+++ Material for this task

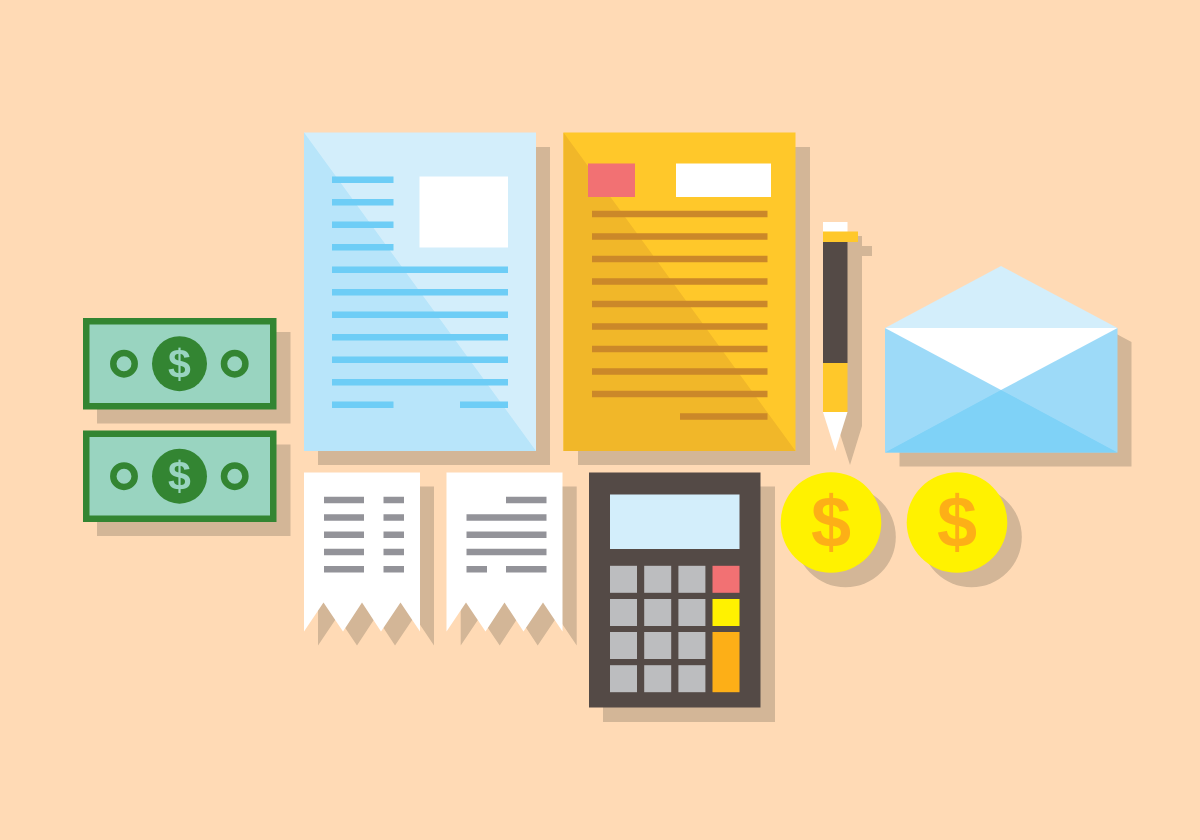
<!DOCTYPE html>
<html lang="en">
<head>
<meta charset="utf-8">
<title>Tax and finance desk</title>
<style>
:root {
  --desk: #ffdab5;
  --shadow: #d3b697;
  --white: #ffffff;
  --ice: #d3eefb;
  --ice-shade: #b8e5fa;
  --sky: #9ddaf8;
  --sky-deep: #7fd2f7;
  --sky-line: #6dcdf6;
  --amber: #ffc82a;
  --amber-shade: #f1b729;
  --amber-line: #cb8829;
  --coral: #f27173;
  --charcoal: #544a46;
  --key: #bcbdbf;
  --print: #939399;
  --yellow: #fff200;
  --orange: #fdaf17;
  --green: #338532;
  --mint: #99d4c0;
}
html, body { margin: 0; overflow: hidden; background: var(--desk); }
svg { display: block; width: 1200px; height: 840px; }
.shadow { fill: var(--shadow); }
.white { fill: var(--white); }
.ice { fill: var(--ice); }
.ice-shade { fill: var(--ice-shade); }
.sky { fill: var(--sky); }
.sky-deep { fill: var(--sky-deep); }
.amber { fill: var(--amber); }
.amber-shade { fill: var(--amber-shade); }
.coral { fill: var(--coral); }
.charcoal { fill: var(--charcoal); }
.key { fill: var(--key); }
.yellow { fill: var(--yellow); }
.orange { fill: var(--orange); }
.green { fill: var(--green); }
.mint { fill: var(--mint); }
.ring { fill: none; stroke: var(--green); stroke-width: 6.5; }
.rules { fill: none; stroke-width: 6.5; }
.rules-sky { stroke: var(--sky-line); }
.rules-amber { stroke: var(--amber-line); }
.rules-print { stroke: var(--print); }
.dollar { font-family: "Liberation Sans", Arial, sans-serif; font-weight: 700; text-anchor: middle; }
.dollar-note { font-size: 41px; fill: var(--mint); }
.dollar-coin { font-size: 72px; fill: var(--orange); }
</style>
</head>
<body>
<svg viewBox="0 0 1200 840" role="img" aria-label="Flat illustration of banknotes, documents, receipts, a calculator, a pen, coins and an envelope">
  <defs>
    <g id="banknote">
      <rect class="shadow" x="14" y="14" width="193.5" height="91.5"/>
      <rect class="green" width="193.5" height="91.5"/>
      <rect class="mint" x="6.5" y="6.5" width="180.5" height="78.5"/>
      <circle class="green" cx="96.5" cy="45.7" r="27.5"/>
      <circle class="ring" cx="41" cy="45.7" r="10.7"/>
      <circle class="ring" cx="151.7" cy="45.7" r="10.7"/>
      <text class="dollar dollar-note" x="96.5" y="59.5">$</text>
    </g>
    <g id="coin">
      <circle class="shadow" cx="14.5" cy="14.5" r="50.3"/>
      <circle class="yellow" r="50.3"/>
      <text class="dollar dollar-coin" y="24">$</text>
    </g>
    <path id="torn-paper" d="M0 0H116V159L96.5 130 77 159 58 130 39 159 19.5 130 0 159Z"/>
    <rect id="key" class="key" width="27" height="27"/>
    <g id="key-row">
      <use href="#key" x="610"/>
      <use href="#key" x="644.2"/>
      <use href="#key" x="678.4"/>
    </g>
  </defs>

  <g id="banknotes">
    <use href="#banknote" x="83" y="318"/>
    <use href="#banknote" x="83" y="430.5"/>
  </g>

  <g id="blue-document">
    <rect class="shadow" x="318" y="147" width="232" height="318"/>
    <rect class="ice" x="304" y="132.5" width="232" height="318.5"/>
    <polygon class="ice-shade" points="304,132.5 536,451 304,451"/>
    <rect class="white" x="419.5" y="176.5" width="88.5" height="71"/>
    <path class="rules rules-sky" d="M332 179.7h61.5M332 202.2h61.5M332 224.7h61.5M332 247.2h61.5M332 269.7h176M332 292.2h176M332 314.7h176M332 337.2h176M332 359.7h176M332 382.2h176M332 404.7h61.5M460 404.7h48"/>
  </g>

  <g id="amber-document">
    <rect class="shadow" x="578" y="147" width="232" height="318"/>
    <rect class="amber" x="563.5" y="132.5" width="232" height="318.5"/>
    <polygon class="amber-shade" points="563.5,132.5 795.5,451 563.5,451"/>
    <rect class="coral" x="588" y="163.5" width="47" height="33.5"/>
    <rect class="white" x="676" y="163.5" width="95" height="33.5"/>
    <path class="rules rules-amber" d="M592 214h175.5M592 236.5h175.5M592 259h175.5M592 281.5h175.5M592 304h175.5M592 326.5h175.5M592 349h175.5M592 371.5h175.5M592 394h175.5M680 416.5h87.5"/>
  </g>

  <g id="pen">
    <path class="shadow" d="M837.5 236H862V246H872V256H862V426L850 465 837.5 426Z"/>
    <rect class="white" x="823" y="222" width="24.5" height="11"/>
    <rect class="charcoal" x="823" y="241" width="24.5" height="122"/>
    <rect class="amber" x="823" y="231.5" width="35" height="10.5"/>
    <rect class="amber" x="823" y="363" width="24.5" height="49"/>
    <polygon class="white" points="823,412 847.5,412 835.3,451"/>
  </g>

  <g id="envelope">
    <polygon class="shadow" points="899.5,342 1015.5,280 1131.5,342 1131.5,466.5 899.5,466.5"/>
    <polygon class="ice" points="885,328 1001,266 1117.5,328"/>
    <rect class="sky" x="885" y="328" width="232.5" height="124.5"/>
    <polygon class="white" points="885,328 1117.5,328 1001,390"/>
    <polygon class="sky-deep" points="885,452.5 1001,390 1117.5,452.5"/>
  </g>

  <g id="itemised-receipt">
    <use href="#torn-paper" class="shadow" x="318" y="486.5"/>
    <use href="#torn-paper" class="white" x="304" y="472.5"/>
    <path class="rules rules-print" d="M324 500h40M383.5 500h20.5M324 517.4h40M383.5 517.4h20.5M324 534.7h40M383.5 534.7h20.5M324 552h40M383.5 552h20.5M324 569.3h40M383.5 569.3h20.5"/>
  </g>

  <g id="plain-receipt">
    <use href="#torn-paper" class="shadow" x="460.7" y="486.5"/>
    <use href="#torn-paper" class="white" x="446.5" y="472.5"/>
    <path class="rules rules-print" d="M506 500h40.5M466.5 517.4h80M466.5 534.7h80M466.5 552h80M466.5 569.3h20.5M506 569.3h40.5"/>
  </g>

  <g id="calculator">
    <rect class="shadow" x="603" y="486.5" width="172" height="235.5"/>
    <rect class="charcoal" x="589" y="472.5" width="171.5" height="235"/>
    <rect class="ice" x="610" y="494.5" width="129.5" height="54.5"/>
    <use href="#key-row" y="565.8"/>
    <use href="#key-row" y="599"/>
    <use href="#key-row" y="632"/>
    <use href="#key-row" y="665.2"/>
    <rect class="coral" x="712.5" y="565.8" width="27" height="27"/>
    <rect class="yellow" x="712.5" y="599" width="27" height="27"/>
    <rect class="orange" x="712.5" y="632" width="27" height="60.2"/>
  </g>

  <g id="coins">
    <use href="#coin" x="831" y="522.5"/>
    <use href="#coin" x="957" y="522.5"/>
  </g>
</svg>
</body>
</html>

++++++

**The problem**
Report every line of the data in which "text" appears.

**Response**
.dollar { font-family: "Liberation Sans", Arial, sans-serif; font-weight: 700; text-anchor: middle; }
      <text class="dollar dollar-note" x="96.5" y="59.5">$</text>
      <text class="dollar dollar-coin" y="24">$</text>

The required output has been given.